> _PROBLEM TO WORK ON_:
Pull out every line with the word "length" from the entries below.

> _EXTRACTED RECORDS_:
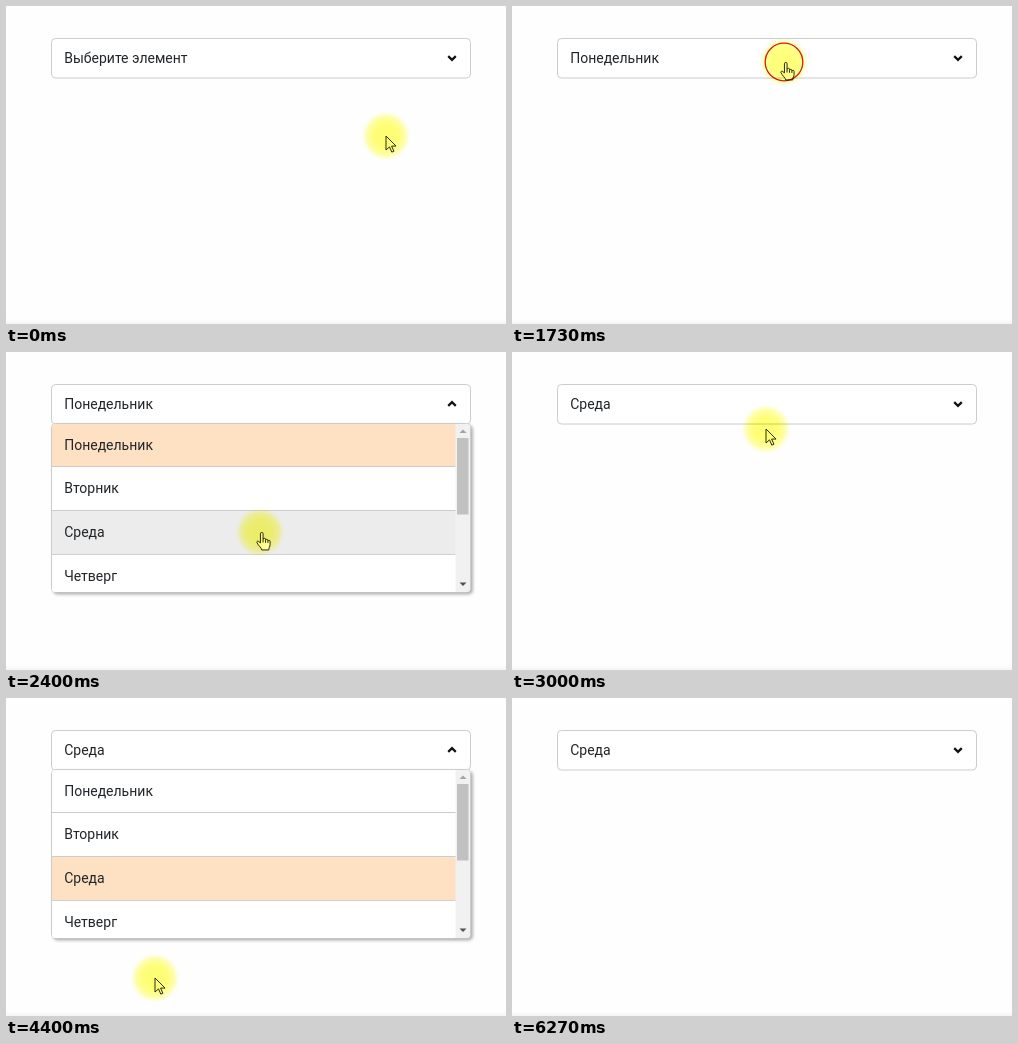
Animation of 500x318 px, one loop 6740 ms. Source, as an HTML page:

```html
<!DOCTYPE html>
<html lang="ru">
<head>
<meta charset="utf-8">
<title>Выпадающий список</title>
<style>
  html, body { margin: 0; width: 100%; height: 100%; overflow: hidden; background: #fefefe; }
  svg { display: block; width: 500px; height: 318px; }
  text { font: 14px Roboto, Arial, sans-serif; fill: #212529; }
  .frame { fill: #fff; stroke: #ccc; }
  .line { stroke: #ccc; }
  #menu .frame { filter: drop-shadow(2px 2px 1.5px rgba(0, 0, 0, .3)); }
  #halo { mix-blend-mode: multiply; }
  .cursor { fill: #fff; stroke: #222; stroke-width: 1.1; stroke-linejoin: round; }
</style>
</head>
<body>
<svg viewBox="0 0 500 318">
  <defs>
    <radialGradient id="glow">
      <stop offset="0" stop-color="#ffff70"/>
      <stop offset=".5" stop-color="#ffff78"/>
      <stop offset=".78" stop-color="#ffff88" stop-opacity=".72"/>
      <stop offset="1" stop-color="#ffffa0" stop-opacity="0"/>
    </radialGradient>
    <linearGradient id="foot" x1="0" y1="0" x2="0" y2="1">
      <stop offset="0" stop-color="#fefefe"/>
      <stop offset="1" stop-color="#f4f4f4"/>
    </linearGradient>
    <clipPath id="inside"><rect x="46" y="72" width="418" height="168" rx="3"/></clipPath>
  </defs>
  <rect width="500" height="318" fill="#fefefe"/>
  <rect y="313" width="500" height="5" fill="url(#foot)"/>

  <rect class="frame" x="45.5" y="32.5" width="419" height="39.5" rx="4"/>
  <text id="title" x="58.2" y="57"></text>
  <path id="chevron" d="M-3.8-1.9L0 1.9L3.8-1.9" fill="none" stroke="#111" stroke-width="2.2"/>

  <g id="menu">
    <rect class="frame" x="45.5" y="71.5" width="419" height="168.5" rx="4"/>
    <g clip-path="url(#inside)">
      <g id="rows"></g>
      <rect x="449.5" y="72" width="15" height="168" fill="#f1f1f1"/>
      <rect x="451" y="86" width="11.5" height="76.5" fill="#c1c1c1"/>
      <path d="M453.5 81l3.5-3.5 3.5 3.5z" fill="#a3a3a3"/>
      <path d="M453.5 230.5l3.5 3.5 3.5-3.5z" fill="#505050"/>
    </g>
  </g>

  <g id="pointer">
    <path id="arrow" class="cursor" transform="scale(.876)" d="M0 0V16l4-3.6 2.6 6 2.4-1-2.6-5.9H11.5z"/>
    <path id="hand" class="cursor" transform="scale(.876) translate(-5 -.5)"
      d="M5.5 13V2.5a1.5 1.5 0 0 1 3 0V9a1.4 1.4 0 0 1 2.8 0v.8a1.4 1.4 0 0 1 2.7.3v.7a1.3 1.3 0 0 1 2.5.3V15c0 2.5-1.5 3-1.5 6H7c0-2-4-5-5.5-8.5c-.5-1.5 1.2-2 2.2-1zM8.5 9v3.5M11.3 9.8v3M14 10.5v2.5"/>
  </g>
  <g id="halo">
    <circle r="24.5" fill="url(#glow)"/>
    <circle id="ring" r="18.8" fill="#ffff80" fill-opacity=".6" stroke="#d61a1a" stroke-width="1.3"/>
  </g>
</svg>
<script>
const LOOP = 6740, STEP = 1000 / 15, ROW = 43.8, TOP = 71.5, FADE = 130;
const $ = id => document.getElementById(id);
const days = ['Понедельник', 'Вторник', 'Среда', 'Четверг'];

const smooth = p => p * p * (3 - 2 * p);
const easeIn = p => p * p;
const easeOut = p => 1 - (1 - p) ** 2;

// time, x, y, easing towards this point
const path = [
  [0, 380, 130], [60, 380, 130], [470, 273, 50], [600, 273, 50], [930, 272, 101],
  [1270, 272, 98], [1650, 272, 56], [1990, 272, 56], [2400, 254, 180], [2600, 254, 180],
  [3000, 254, 77], [3200, 254, 64], [3330, 254, 56], [3500, 254, 56],
  [4400, 149, 280, easeOut], [5600, 149, 280], [6260, 333, 350, easeIn]
];
const presses = [[465, 600], [1060, 1200], [1727, 1865], [2460, 2530], [3325, 3400], [4795, 4930]];
const openings = [[600, 1200], [1865, 2530], [3400, 4930]];

const clamp = v => Math.max(0, Math.min(1, v));
const within = (spans, t) => spans.some(([a, b]) => t >= a && t < b);

function pointerAt(t) {
  const i = path.findIndex(k => k[0] > t);
  if (i < 0) return path[path.length - 1].slice(1, 3);
  if (i === 0) return path[0].slice(1, 3);
  const [t0, x0, y0] = path[i - 1];
  const [t1, x1, y1, ease = smooth] = path[i];
  const p = ease((t - t0) / (t1 - t0));
  return [x0 + (x1 - x0) * p, y0 + (y1 - y0) * p];
}

const openness = t => Math.max(...openings.map(([a, b]) =>
  Math.min(clamp((t - a) / FADE), 1 - clamp((t - b) / FADE))));

$('rows').innerHTML = days.map((day, i) => {
  const y = TOP + i * ROW;
  return `<rect x="46" y="${y}" width="404" height="${ROW}"/>
    <path class="line" d="M46 ${Math.round(y + ROW) - .5}H450"/>
    <text x="58.2" y="${y + 26}">${day}</text>`;
}).join('');
const fills = $('rows').querySelectorAll('rect');

function draw(t) {
  const [x, y] = pointerAt(t);
  const open = openness(t);
  const active = within(openings, t);
  const chosen = t < 1200 ? -1 : t < 2530 ? 0 : 2;
  // hover colour follows the pointer with a short lag
  const hoverY = pointerAt(t - 80)[1];
  const hover = active && hoverY < 240 ? Math.floor((hoverY - TOP) / ROW) : -1;

  $('title').textContent = chosen < 0 ? 'Выберите элемент' : days[chosen];
  $('chevron').setAttribute('transform', `translate(446 52) rotate(${180 * open})`);
  $('menu').setAttribute('opacity', open);
  fills.forEach((r, i) => r.setAttribute('fill',
    i === chosen ? '#fee0c2' : i === hover ? '#ececec' : '#fff'));

  const onControl = y > 32 && y < (active ? 240 : 72);
  $('hand').style.display = onControl ? '' : 'none';
  $('arrow').style.display = onControl ? 'none' : '';
  $('ring').style.display = within(presses, t) ? '' : 'none';
  for (const id of ['pointer', 'halo'])
    $(id).setAttribute('transform', `translate(${x} ${y})`);
}

const start = performance.now();
function tick() {
  const t = (performance.now() - start) % LOOP;
  draw(Math.floor((t + 5) / STEP) * STEP);
  requestAnimationFrame(tick);
}
tick();
</script>
</body>
</html>
```
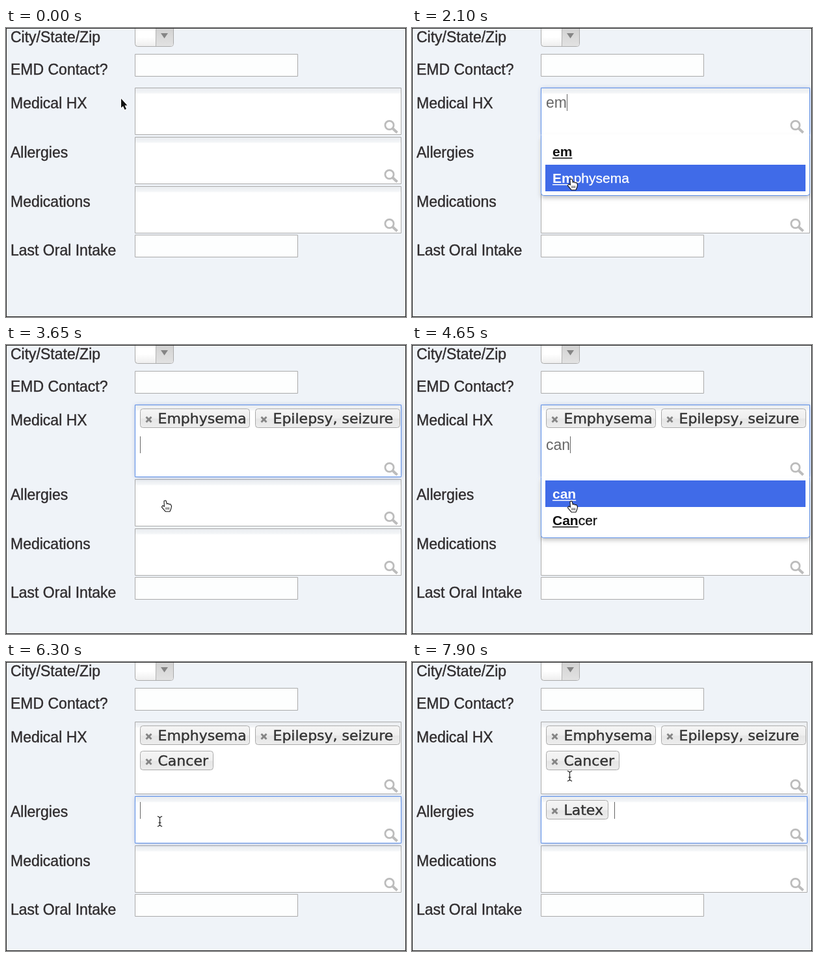
An HTML page with a canvas that plays this animation: 615x446 px, repeating every 8000 ms.

```html
<!DOCTYPE html>
<html lang="en">
<head>
<meta charset="utf-8">
<title>Tag entry form</title>
<style>
html, body { margin: 0; width: 100%; height: 100%; overflow: hidden; background: #eff3f8; }
canvas { display: block; }
</style>
</head>
<body>
<canvas id="stage" width="615" height="446"></canvas>
<script>
const ctx = document.getElementById('stage').getContext('2d');
const LOOP = 8000;
const SANS = '"Liberation Sans", Arial, sans-serif';
const LABEL_FONT = '23px ' + SANS;
const INPUT_FONT = '23px ' + SANS;
const CHIP_FONT = '22px "DejaVu Sans", sans-serif';
const BLUE = '#5c8fe8';
const ROW = 41;
const FIELD_HEIGHT = 73;

const CONDITIONS = ['Cancer', 'Diabetes', 'Emphysema', 'Epilepsy, seizure', 'Heart disease'];
const ALLERGENS = ['Latex', 'Penicillin', 'Sulfa'];

// [start time, value]
const TYPED = [[0, ''], [950, 'e'], [1150, 'em'], [2200, ''], [2450, 'e'], [2650, 'ep'], [3600, ''],
  [3900, 'c'], [4100, 'ca'], [4300, 'can'], [5050, ''], [6700, 'l'], [6800, 'la'], [6900, 'lat'], [7850, '']];
const FOCUS = [[0, ''], [500, 'history'], [5450, ''], [5550, 'allergies']];
const CARET = [[0, true], [800, false], [950, true], [5900, false], [6300, true]];
const POINTER = [[0, 'arrow'], [950, ''], [1400, 'arrow'], [1750, 'hand'], [2450, ''], [3100, 'hand'],
  [3700, 'beam'], [3900, ''], [4600, 'hand'], [5150, 'beam'], [6700, ''], [7350, 'beam'], [7500, 'hand'], [7850, 'beam']];
const PATH = [[0, 177, 109], [50, 177, 109], [500, 208, 106], [1400, 208, 106], [2100, 245, 233],
  [3100, 245, 233], [3550, 245, 240], [4600, 245, 240], [5000, 250, 268], [5100, 250, 268],
  [5400, 236, 246], [7350, 236, 246], [7750, 242, 176], [LOOP, 242, 176]];

// [time added, text, x, y offset in field, width]
const HISTORY_CHIPS = [[2200, 'Emphysema', 206, 6, 169], [3600, 'Epilepsy, seizure', 383, 6, 223], [5050, 'Cancer', 206, 45, 113]];
const ALLERGY_CHIPS = [[7850, 'Latex', 206, 6, 96]];

function valueAt(track, t) {
  let value = track[0][1];
  for (const [start, next] of track) if (t >= start) value = next;
  return value;
}

function pointAt(t) {
  const i = Math.max(1, PATH.findIndex(p => p[0] > t));
  const [t0, x0, y0] = PATH[i - 1], [t1, x1, y1] = PATH[i];
  const k = (t - t0) / (t1 - t0), e = k * k * (3 - 2 * k);
  return { x: Math.round(x0 + (x1 - x0) * e), y: Math.round(y0 + (y1 - y0) * e) };
}

// An optional thin outline gives the letters a little more weight.
function text(str, x, y, font, color, outline = 0) {
  ctx.font = font;
  ctx.fillStyle = color;
  ctx.fillText(str, x, y);
  if (outline) {
    ctx.strokeStyle = color;
    ctx.lineWidth = outline;
    ctx.strokeText(str, x, y);
  }
  return ctx.measureText(str).width;
}

function rect(x, y, w, h, color) {
  ctx.fillStyle = color;
  ctx.fillRect(x, y, w, h);
}

function box(x, y, w, h, radius, fill, stroke) {
  ctx.beginPath();
  ctx.roundRect(x + .5, y + .5, w - 1, h - 1, radius);
  ctx.fillStyle = fill;
  ctx.fill();
  ctx.shadowColor = 'transparent';
  ctx.strokeStyle = stroke;
  ctx.lineWidth = 1;
  ctx.stroke();
}

function shadow(color, blur, dy = 0) {
  ctx.shadowColor = color;
  ctx.shadowBlur = blur;
  ctx.shadowOffsetY = dy;
}

function vertical(y0, y1, ...stops) {
  const g = ctx.createLinearGradient(0, y0, 0, y1);
  stops.forEach(([at, color]) => g.addColorStop(at, color));
  return g;
}

function polygon(points, fill, stroke, width) {
  ctx.beginPath();
  points.forEach(([x, y]) => ctx.lineTo(x, y));
  ctx.closePath();
  if (stroke) {
    ctx.strokeStyle = stroke;
    ctx.lineWidth = width;
    ctx.lineJoin = 'round';
    ctx.stroke();
  }
  ctx.fillStyle = fill;
  ctx.fill();
}

function line(x0, y0, x1, y1, color, width) {
  ctx.beginPath();
  ctx.moveTo(x0, y0);
  ctx.lineTo(x1, y1);
  ctx.strokeStyle = color;
  ctx.lineWidth = width;
  ctx.stroke();
}

function drawSelect() {
  box(198, -20, 60, 49, 4, vertical(0, 28, [0, '#fff'], [.5, '#fff'], [1, '#eee']), '#aaa');
  ctx.beginPath();
  ctx.roundRect(230, -20, 27, 48, [0, 0, 3, 0]);
  ctx.fillStyle = vertical(0, 28, [0, '#d2d2d2'], [1, '#e2e2e2']);
  ctx.fill();
  line(230.5, 0, 230.5, 28, '#b4b4b4', 1);
  polygon([[238, 8], [249, 8], [243.5, 16]], '#858585');
}

function drawMagnifier(bottom) {
  ctx.beginPath();
  ctx.arc(589.5, bottom - 15, 6.6, 0, Math.PI * 2);
  ctx.strokeStyle = '#bcbcbc';
  ctx.lineWidth = 2.8;
  ctx.stroke();
  line(594.5, bottom - 10, 601.5, bottom - 3.5, '#bcbcbc', 4);
}

function drawField(y, h, right, focused, flipped) {
  if (focused) shadow('rgba(60,90,170,.45)', 7);
  const fill = flipped
    ? vertical(y, y + h, [0, '#fff'], [.2, '#f3f5f8'], [.5, '#eee'], [1, '#eee'])
    : vertical(y, y + h, [0, '#e8ebef'], [8 / h, '#f3f5f7'], [10 / h, '#fff'], [1, '#fff']);
  box(198, y, right - 198, h, 0, fill, focused ? BLUE : '#aaa');
  drawMagnifier(y + h);
}

function drawChip(label, x, y, w) {
  box(x, y, w, 30, 4, vertical(y, y + 30, [0, '#f5f5f5'], [.5, '#efefef'], [.54, '#e6e6e6'], [1, '#ededed']), '#aaa');
  const cx = x + 13.5, cy = y + 17, r = 4;
  line(cx - r, cy - r, cx + r, cy + r, '#858585', 3);
  line(cx - r, cy + r, cx + r, cy - r, '#858585', 3);
  text(label, x + 27.5, y + 23, CHIP_FONT, '#333', .4);
}

function drawOption(label, query, y, selected) {
  const color = selected ? '#fff' : '#111';
  const at = label.toLowerCase().indexOf(query), end = at + query.length;
  let x = 216;
  x += text(label.slice(0, at), x, y, '21px ' + SANS, color);
  const w = text(label.slice(at, end), x, y, 'bold 21px ' + SANS, color);
  rect(x, y + 2, w, 1.5, color);
  text(label.slice(end), x + w, y, '21px ' + SANS, color, .3);
}

function drawDropdown(options, query, edge, right, above, pointer) {
  const height = options.length * ROW + 12;
  const top = above ? edge - height : edge;
  const first = above ? top + 7 : top + 5;
  const hovered = pointer ? Math.floor((pointer.y - first) / ROW) : 0;
  const active = hovered > 0 && hovered < options.length ? hovered : 0;
  shadow('rgba(0,0,0,.22)', 6, above ? -3 : 4);
  box(198, top, right - 198, height, above ? [4, 4, 0, 0] : [0, 0, 4, 4], '#fff', BLUE);
  // Joins the list to its field.
  rect(199, edge - 1, right - 200, 2, '#fff');
  rect(205, first + active * ROW, right - 212, ROW, '#406be8');
  options.forEach((option, i) => drawOption(option, query, first + i * ROW + 28, i === active));
}

function drawInput(str, x, y, caretOn) {
  const w = text(str, x, y + 22, INPUT_FONT, '#666');
  if (caretOn) rect(Math.round(x + w), y + 1, 1, 26, '#666');
}

function drawPointer(kind, { x, y }) {
  ctx.save();
  ctx.translate(x, y);
  if (kind === 'arrow') {
    polygon([[0, 0], [0, 14], [3, 11.5], [5.5, 17], [8, 16], [5.5, 10.5], [9.5, 10.5]], '#111', '#fff', 2);
  } else if (kind === 'hand') {
    polygon([[-1.5, 1], [.5, .5], [2, 6], [4, 5], [5.5, 6.5], [7.5, 6], [9, 9], [8, 13], [6.5, 16.5],
      [.5, 16.5], [-5, 10], [-4, 8.5], [-1, 10]], '#fff', '#111', 2.2);
    for (const lx of [1, 3.2, 5.4]) line(lx, 10.5, lx, 14, '#333', 1);
  } else if (kind === 'beam') {
    for (const [color, w] of [['#fff', 3], ['#222', 1.2]]) {
      line(.5, -7, .5, 7, color, w);
      for (const s of [-1, 1]) {
        line(.5, 6 * s, -3, 8 * s, color, w);
        line(.5, 6 * s, 4, 8 * s, color, w);
      }
      line(-1.5, 2, 2.5, 2, color, w);
    }
  }
  ctx.restore();
}

function draw(t) {
  const typed = valueAt(TYPED, t);
  const focus = valueAt(FOCUS, t);
  const caretOn = valueAt(CARET, t);
  const kind = valueAt(POINTER, t);
  const pointer = pointAt(t);
  const onHistory = focus === 'history', onAllergies = focus === 'allergies';
  const shift = t >= 3600 ? 39 : 0;
  const right = typed && (t < 2450 || t >= 3900) ? 612 : 608;
  const allergiesY = 168 + shift;

  rect(0, 0, 615, 446, '#eff3f8');
  const labels = [['City/State/Zip', 22], ['EMD Contact?', 72], ['Medical HX', 124],
    ['Allergies', 200 + shift], ['Medications', 276 + shift], ['Last Oral Intake', 351 + shift]];
  labels.forEach(([label, y]) => text(label, 7, y, LABEL_FONT, '#302d2f', .4));

  drawSelect();
  box(198, 40, 251, 35, 0, '#fdfefe', '#aaa');
  box(198, 319 + shift, 251, 35, 0, '#fdfefe', '#aaa');
  drawField(244 + shift, FIELD_HEIGHT, right, false);
  drawField(allergiesY, FIELD_HEIGHT, right, onAllergies, onAllergies && typed);
  drawField(92, FIELD_HEIGHT + shift, right, onHistory);

  const chips = HISTORY_CHIPS.filter(c => t >= c[0]);
  const allergyChips = ALLERGY_CHIPS.filter(c => t >= c[0]);
  chips.forEach(([, label, x, dy, w]) => drawChip(label, x, 92 + dy, w));
  allergyChips.forEach(([, label, x, dy, w]) => drawChip(label, x, allergiesY + dy, w));

  if (focus) {
    const list = onHistory ? chips : allergyChips;
    const last = list[list.length - 1];
    const wrapped = onHistory && list.length === 2;
    const x = last && !wrapped ? last[2] + last[4] + 9 : 206;
    const y = onHistory ? (shift ? 140 : 101) : allergiesY + 8;
    drawInput(typed, x, y, caretOn);
  }
  if (typed) {
    const source = onHistory ? CONDITIONS : ALLERGENS;
    const options = [typed, ...source.filter(s => s.toLowerCase().includes(typed))];
    const edge = onHistory ? 165 + shift : allergiesY;
    drawDropdown(options, typed, edge, right, onAllergies, kind && pointer);
  }

  drawPointer(kind, pointer);
  ctx.strokeStyle = '#222';
  ctx.lineWidth = 1;
  ctx.strokeRect(.5, .5, 614, 445);
}

const start = performance.now();
function tick() {
  draw((performance.now() - start) % LOOP);
  requestAnimationFrame(tick);
}
tick();
</script>
</body>
</html>
```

> _RESULT OF THE EXERCISE_:
  if (i < 0) return path[path.length - 1].slice(1, 3);
  const at = label.toLowerCase().indexOf(query), end = at + query.length;
  const height = options.length * ROW + 12;
  const active = hovered > 0 && hovered < options.length ? hovered : 0;
    const last = list[list.length - 1];
    const wrapped = onHistory && list.length === 2;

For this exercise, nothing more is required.